Your assignment: Show only those lines of the entries where the string "right" is found.

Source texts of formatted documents
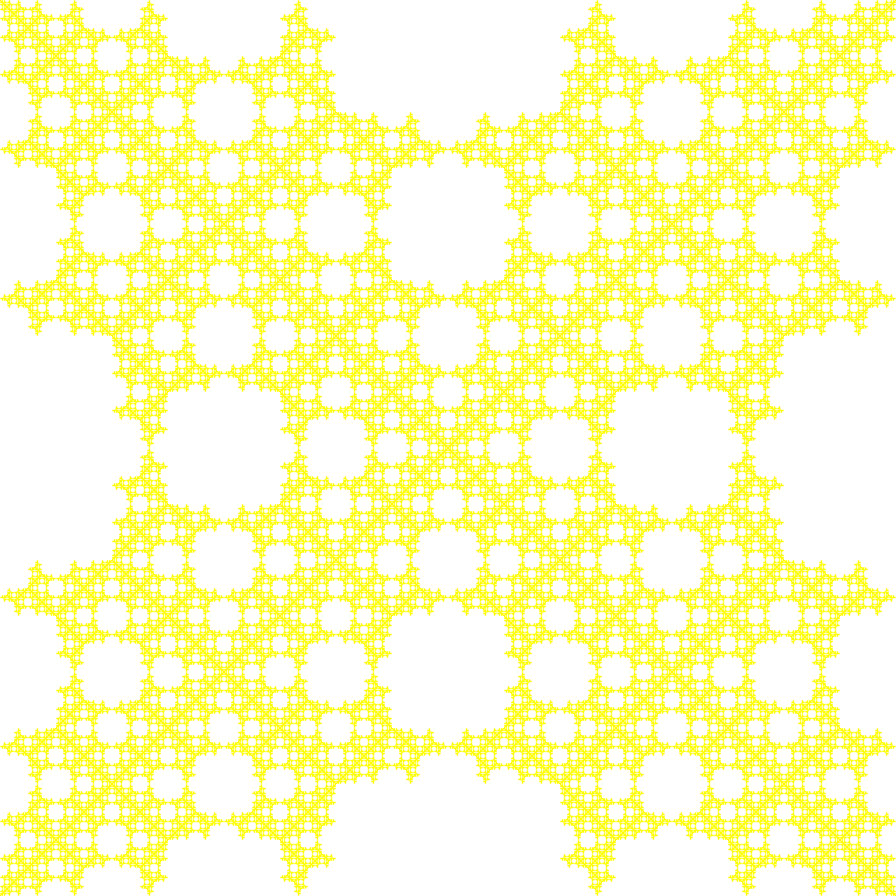
Reproduce this pattern procedurally as a WebGL 2 fragment shader.

```glsl
#version 300 es
precision highp float;
// Yellow fractal lace: a white sheet shows through square holes at every halving scale.

uniform vec2 u_resolution;
out vec4 fragColor;

const int LEVELS = 9;          // halving scales of holes
const int SAMPLES = 4;         // samples per pixel side
const float HOLE_HALF = 0.25;  // half side of a hole, in lattice steps
const vec3 SHEET = vec3(1.0);
const vec3 LACE = vec3(1.0, 1.0, 0.0);

// True inside a square centred on a lattice point whose coordinates sum to an odd number.
bool inHole(vec2 q, float halfSide) {
    vec2 node = floor(q + 0.5);
    vec2 offset = abs(q - node);
    bool oddNode = mod(node.x + node.y, 2.0) > 0.5;
    return oddNode && max(offset.x, offset.y) < halfSide;
}

// 1 where no scale cuts a hole, 0 elsewhere; p spans the unit canvas.
float lace(vec2 p, float halfSide) {
    float frequency = 2.0;
    for (int level = 0; level < LEVELS; level++) {
        if (inHole(p * frequency, halfSide)) return 0.0;
        frequency *= 2.0;
    }
    return 1.0;
}

// Mean lace coverage over one pixel footprint.
float coverage(vec2 pixelCorner, vec2 resolution) {
    float sum = 0.0;
    for (int j = 0; j < SAMPLES; j++) {
        for (int i = 0; i < SAMPLES; i++) {
            vec2 jitter = (vec2(i, j) + 0.5) / float(SAMPLES);
            sum += lace((pixelCorner + jitter) / resolution, HOLE_HALF);
        }
    }
    return sum / float(SAMPLES * SAMPLES);
}

void main() {
    float amount = coverage(floor(gl_FragCoord.xy), u_resolution);
    fragColor = vec4(mix(SHEET, LACE, amount), 1.0);
}
```
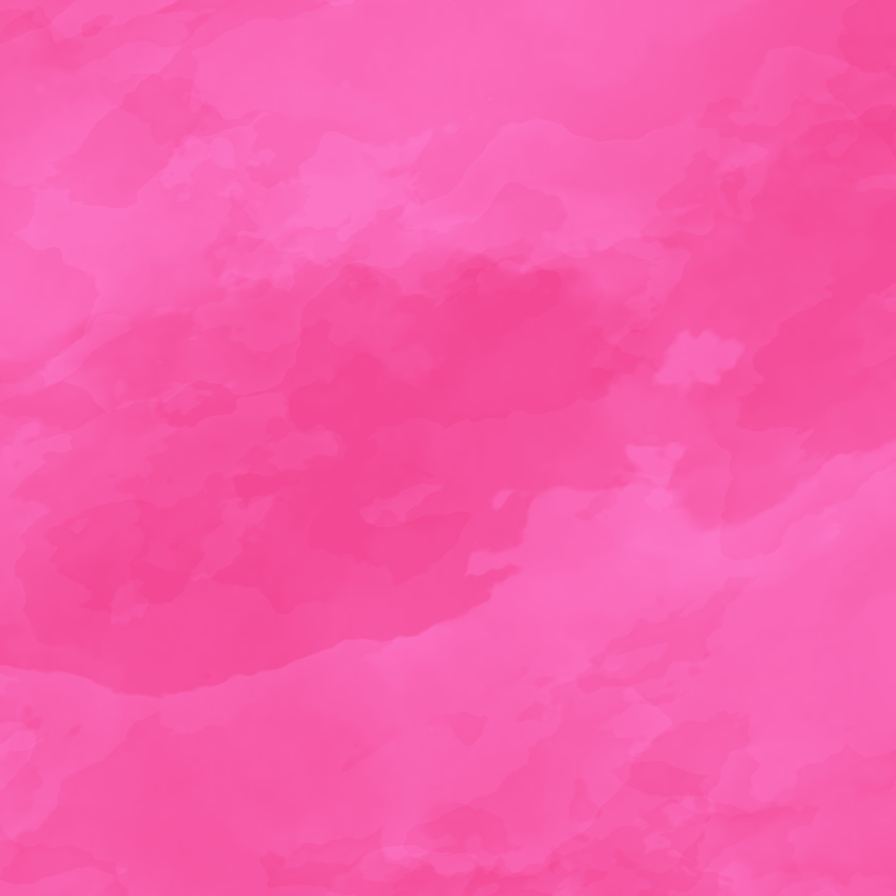
Reproduce this texture procedurally as a Shadertoy shader.

```glsl
// Pink watercolour washes: cloudy pigment with torn, partly lost edges.

float hash(vec2 p) {
    vec3 q = fract(p.xyx * vec3(0.1031, 0.1030, 0.0973));
    q += dot(q, q.yzx + 33.33);
    return fract((q.x + q.y) * q.z);
}

float noise(vec2 p) {
    vec2 i = floor(p), f = fract(p);
    f = f * f * f * (f * (f * 6.0 - 15.0) + 10.0);
    return mix(mix(hash(i), hash(i + vec2(1, 0)), f.x),
               mix(hash(i + vec2(0, 1)), hash(i + vec2(1, 1)), f.x), f.y);
}

float fbm(vec2 p) {
    float sum = 0.0, amp = 0.5;
    for (int i = 0; i < 6; i++) {
        sum += amp * noise(p);
        p = mat2(1.6, 1.2, -1.2, 1.6) * p + 17.3;
        amp *= 0.5;
    }
    return sum;
}

// Ragged field, stretched along a gently rising diagonal
float torn(vec2 p, float seed) {
    vec2 q = mat2(0.94, -0.34, 0.34, 0.94) * p * vec2(1.0, 1.15);
    q += 0.16 * vec2(fbm(p * 4.0 + seed), fbm(p * 4.0 + seed + 40.0));
    float scallop = noise(p * 38.0 + seed) + 0.5 * noise(p * 80.0 + seed);
    return fbm(q * vec2(2.6, 4.2) + seed * 3.7) - 0.5 + 0.025 * (scallop - 0.75);
}

// Crisp rim in places, soft in others, thinning out towards the inside
float wash(float field, vec2 p, float seed, float fade) {
    float lost = smoothstep(0.5, 0.75, noise(p * 4.5 + seed * 5.1));
    float rim = smoothstep(0.0, mix(0.014, 0.14, lost), field);
    return rim * exp(-fade * max(field, 0.0));
}

// Sparse round droplets
float droplets(vec2 p) {
    vec2 cell = floor(p * 14.0);
    float pick = hash(cell + 71.0);
    vec2 centre = 0.25 + 0.5 * vec2(hash(cell + 5.0), hash(cell + 9.0));
    float radius = 0.03 + 0.06 * hash(cell + 3.0);
    float d = length(fract(p * 14.0) - centre);
    float dotMask = 1.0 - smoothstep(radius * 0.5, radius * 1.3, d);
    return dotMask * step(0.9, pick) * (pick > 0.94 ? 1.0 : -0.8);
}

void mainImage(out vec4 fragColor, in vec2 fragCoord) {
    vec2 p = fragCoord / iResolution.xy;

    // Dark diagonal valley between two paler masses
    float valley = p.y - 0.25 - 0.55 * p.x + 0.3 * (fbm(p * 3.0 + 2.0) - 0.5);
    float light = 0.19 + 0.24 * smoothstep(0.02, 0.35, abs(valley));
    light += 0.45 * (fbm(p * vec2(2.2, 3.0) + 11.0) - 0.5);

    // Large pale sheets below and above the valley
    float lower = 0.2 + 0.4 * p.x - p.y + 0.55 * torn(p, 4.0);
    float upper = p.y - 0.46 - 0.36 * p.x + 0.55 * torn(p, 9.0);
    light += 0.38 * wash(lower, p, 1.0, 2.6);
    light += 0.34 * wash(upper, p, 2.0, 1.4) * (1.0 - 0.8 * smoothstep(0.65, 0.95, p.x));

    // Smaller overlapping layers, alternately pale and deep
    for (int i = 0; i < 6; i++) {
        float seed = 13.0 + 7.0 * float(i);
        float strength = i % 2 == 0 ? 0.2 : -0.17;
        light += strength * wash(torn(p * 1.15, seed) - 0.06, p, seed, 6.0);
    }

    // Mottled pigment, paper grain and droplets
    light += 0.16 * (fbm(p * 13.0 + 31.0) - 0.5);
    light += 0.035 * (noise(p * vec2(110.0, 65.0)) - 0.5);
    light += 0.12 * droplets(p);

    light = clamp(light, 0.02, 1.05);
    vec3 deepPink = vec3(0.952, 0.28, 0.575);
    vec3 palePink = vec3(0.986, 0.45, 0.763);
    fragColor = vec4(mix(deepPink, palePink, light), 1.0);
}
```
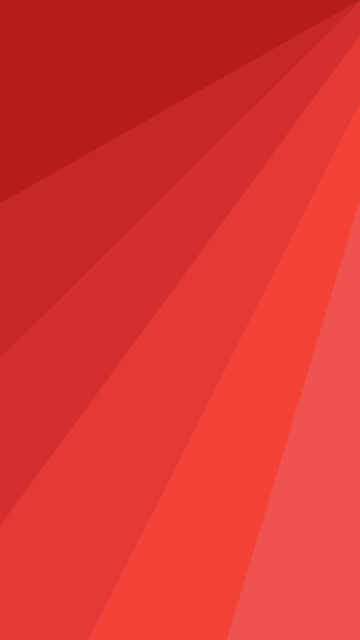
This background is drawn by a Shadertoy shader. Its source:

```glsl
// Flat red bands fanning out from the upper right corner.

// Each edge: its height at the left and right side of the canvas
#define EDGE_CRIMSON vec2( 0.6823, 1.0000)
#define EDGE_RED     vec2( 0.4401, 0.9974)
#define EDGE_SCARLET vec2( 0.1784, 0.9453)
#define EDGE_ORANGE  vec2(-0.2731, 0.8398)
#define EDGE_ROSE    vec2(-1.1688, 0.6875)

#define DARK_RED vec3(0.718, 0.110, 0.110)
#define CRIMSON  vec3(0.776, 0.157, 0.157)
#define RED      vec3(0.827, 0.184, 0.184)
#define SCARLET  vec3(0.898, 0.224, 0.208)
#define ORANGE   vec3(0.957, 0.263, 0.212)
#define ROSE     vec3(0.937, 0.325, 0.314)

const int BAND_COUNT = 5;

// Smooth coverage of the area below a straight edge
float coverageBelow(vec2 uv, vec2 edge) {
    float heightGap = mix(edge.x, edge.y, uv.x) - uv.y;
    vec2 gapPerPixel = vec2(edge.y - edge.x, 1.0) / iResolution.xy;
    return clamp(heightGap / length(gapPerPixel) + 0.5, 0.0, 1.0);
}

void mainImage(out vec4 fragColor, in vec2 fragCoord) {
    vec2 uv = fragCoord / iResolution.xy;

    vec2 edges[BAND_COUNT] = vec2[](
        EDGE_CRIMSON, EDGE_RED, EDGE_SCARLET, EDGE_ORANGE, EDGE_ROSE);
    vec3 bandColors[BAND_COUNT] = vec3[](
        CRIMSON, RED, SCARLET, ORANGE, ROSE);

    // Layer the bands from the upper left to the lower right
    vec3 color = DARK_RED;
    for (int i = 0; i < BAND_COUNT; i++) {
        color = mix(color, bandColors[i], coverageBelow(uv, edges[i]));
    }

    fragColor = vec4(color, 1.0);
}
```
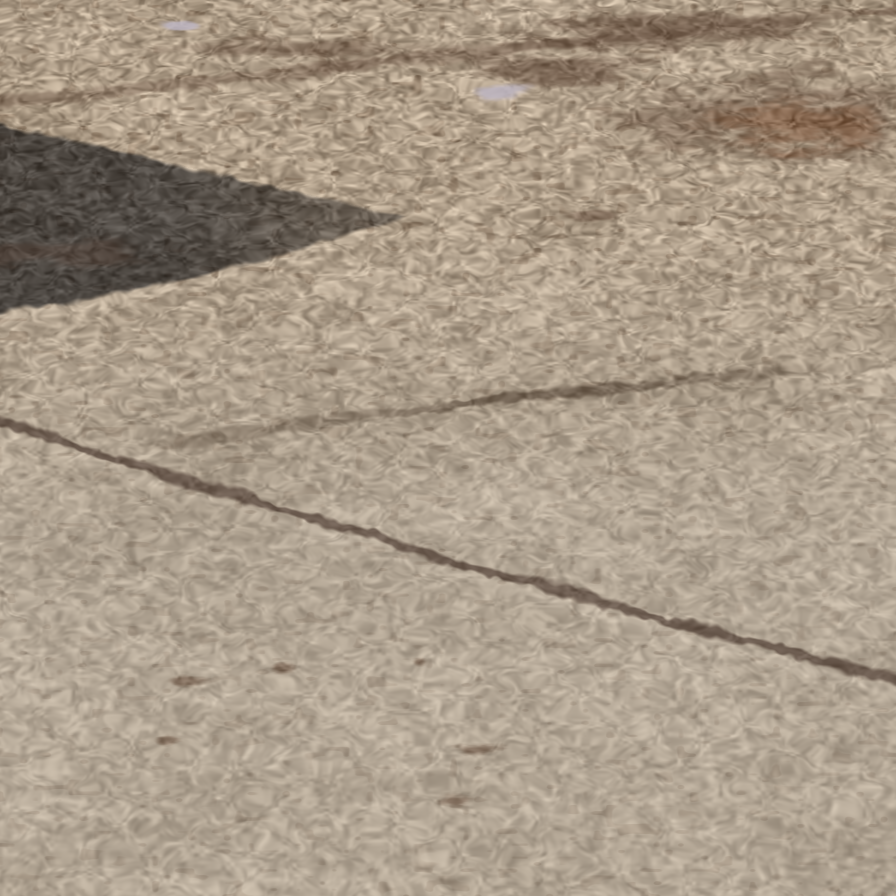
This texture is drawn by a three.js fragment shader. Its source:

```glsl
// Sunlit, worn concrete paving with cracks, rusty stains and a wedge of shadow.
varying vec2 vUv;

float hash(vec2 p) {
  vec3 q = fract(vec3(p.xyx) * 0.1031);
  q += dot(q, q.yzx + 33.33);
  return fract((q.x + q.y) * q.z);
}

float noise(vec2 p) {
  vec2 i = floor(p), f = fract(p);
  f = f * f * (3.0 - 2.0 * f);
  return mix(mix(hash(i), hash(i + vec2(1, 0)), f.x),
             mix(hash(i + vec2(0, 1)), hash(i + vec2(1, 1)), f.x), f.y);
}

float fbm(vec2 p) {
  float sum = 0.0, gain = 0.53;
  for (int i = 0; i < 4; i++) {
    sum += gain * noise(p);
    p = p * 2.03 + 17.3;
    gain *= 0.5;
  }
  return sum;
}

// Flat grit, squeezed by perspective towards the top; centred on zero
float grit(vec2 p) {
  vec2 q = vec2((p.x - 0.5) * (95.0 + 20.0 * p.y), p.y * (125.0 + 45.0 * p.y)) + 200.0;
  q += 1.6 * vec2(noise(q * 0.45), noise(q * 0.45 + 51.0));
  float coarse = noise(q) - 0.5;
  float fine = noise(q * vec2(1.7, 1.6) + 83.0) - 0.5;
  return 0.6 * coarse + 0.5 * fine;
}

// Ragged line of the given half width, where d is the height above it
float crack(vec2 p, float d, float width) {
  d += 0.010 * (fbm(p * vec2(22, 30)) - 0.5) + 0.005 * (noise(p * 110.0) - 0.5);
  width *= 0.5 + noise(p * vec2(19, 9) + 7.0);
  return 1.0 - smoothstep(width * 0.5, width * 1.3 + 0.001, abs(d));
}

// Streaky, soft-edged patch
float blot(vec2 p, vec2 centre, vec2 radius) {
  float streaks = fbm(p * vec2(24, 75)) - 0.5;
  return 1.0 - smoothstep(0.35, 1.15, length((p - centre) / radius) + 1.5 * streaks);
}

void main() {
  vec2 p = vUv;
  float far = smoothstep(0.35, 0.85, p.y);
  float grain = grit(p);

  // Sunlit concrete, greyer and smoother near the viewer
  vec3 color = mix(vec3(0.695, 0.645, 0.578), vec3(0.685, 0.618, 0.535), far);
  color += 0.09 * (fbm(p * vec2(5, 9)) - 0.5);
  color += 0.07 * (fbm(p * vec2(18, 55) + 31.0) - 0.5);
  color += grain * mix(0.22, 0.37, far) * vec3(1.0, 0.98, 0.93);
  float pits = smoothstep(0.74, 0.92, noise(p * vec2(75, 140) + 9.0));
  color -= pits * mix(0.06, 0.09, far) * vec3(0.9, 1.0, 1.0);

  // Brown stains, damp streaks and a rusty patch
  vec3 brown = vec3(0.43, 0.345, 0.28) + grain * 0.22;
  float stain = blot(p, vec2(0.745, 0.968), vec2(0.16, 0.026));
  stain = max(stain, blot(p, vec2(0.62, 0.921), vec2(0.10, 0.019)));
  stain = max(stain, 0.8 * blot(p, vec2(0.33, 0.945), vec2(0.15, 0.013)));
  stain = max(stain, 0.8 * blot(p, vec2(0.86, 0.868), vec2(0.21, 0.055)));
  color = mix(color, brown, 0.75 * stain);
  float rust = blot(p, vec2(0.88, 0.858), vec2(0.10, 0.032));
  color = mix(color, vec3(0.50, 0.35, 0.245) + grain * 0.3, 0.6 * rust);

  // Old seam along the top
  float seam = crack(p, p.y - 0.885 - 0.105 * p.x, 0.006);
  color = mix(color, brown, seam * (0.3 + 0.55 * noise(p * vec2(13, 5))));

  // Faint branch crack, strongest in its middle
  float branchLine = 0.475 + 0.12 * p.x + 0.012 * sin(3.1 * p.x);
  float branch = crack(p, p.y - branchLine, 0.0055);
  branch *= smoothstep(0.13, 0.22, p.x) * (1.0 - smoothstep(0.84, 0.94, p.x));
  branch *= 0.4 + 0.5 * exp(-pow((p.x - 0.61) / 0.16, 2.0));
  color = mix(color, vec3(0.42, 0.36, 0.30) + grain * 0.2, branch);

  // Main crack with a lighter, worn lower lip
  float height = p.y - 0.531 + 0.29 * p.x + 0.010 * sin(3.14 * p.x);
  color += 0.035 * (1.0 - smoothstep(0.0, 0.012, abs(height + 0.014)));
  float mainCrack = crack(p, height, 0.0058);
  color = mix(color, vec3(0.39, 0.325, 0.28) + grain * 0.15, 0.9 * mainCrack);

  // Scattered bits of dirt
  for (int i = 0; i < 6; i++) {
    float k = float(i);
    vec2 centre = vec2(0.05 + 0.62 * hash(vec2(k, 3)), 0.08 + 0.19 * hash(vec2(k, 8)));
    vec2 size = vec2(0.012 + 0.025 * hash(vec2(k, 5)), 0.007);
    color = mix(color, brown, 0.75 * blot(p, centre, size));
  }
  color = mix(color, brown, 0.7 * blot(p, vec2(0.66, 0.76), vec2(0.028, 0.006)));

  // Pale scraps of litter
  float scrap = blot(p, vec2(0.564, 0.898), vec2(0.032, 0.010));
  scrap = max(scrap, blot(p, vec2(0.20, 0.971), vec2(0.022, 0.006)));
  color = mix(color, vec3(0.74, 0.71, 0.76), 0.85 * scrap);

  // Cast shadow: a wedge pointing right, bluish and lighter at its tip
  float ragged = 0.006 * (noise(p * vec2(70, 120)) - 0.5);
  float top = 0.861 - 0.228 * p.x - p.y;
  float bottom = p.y - 0.651 - 0.13 * p.x - 0.24 * p.x * p.x;
  float shadow = smoothstep(-0.003, 0.004, min(top, bottom) + ragged);
  float rim = smoothstep(-0.022, -0.004, bottom) * (1.0 - smoothstep(0.38, 0.46, p.x));
  color += 0.035 * rim * (1.0 - shadow) * step(0.0, top);
  vec3 shade = mix(vec3(0.44, 0.45, 0.475), vec3(0.60, 0.60, 0.61), smoothstep(0.15, 0.43, p.x));
  color = mix(color, color * shade + grain * 0.07, shadow);
  float dirt = blot(p, vec2(0.06, 0.72), vec2(0.11, 0.017));
  color = mix(color, vec3(0.33, 0.26, 0.22) + grain * 0.1, 0.5 * dirt * shadow);

  gl_FragColor = vec4(color, 1.0);
}
```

Response below:
// Flat red bands fanning out from the upper right corner.
// Each edge: its height at the left and right side of the canvas
    // Layer the bands from the upper left to the lower right
  // Cast shadow: a wedge pointing right, bluish and lighter at its tip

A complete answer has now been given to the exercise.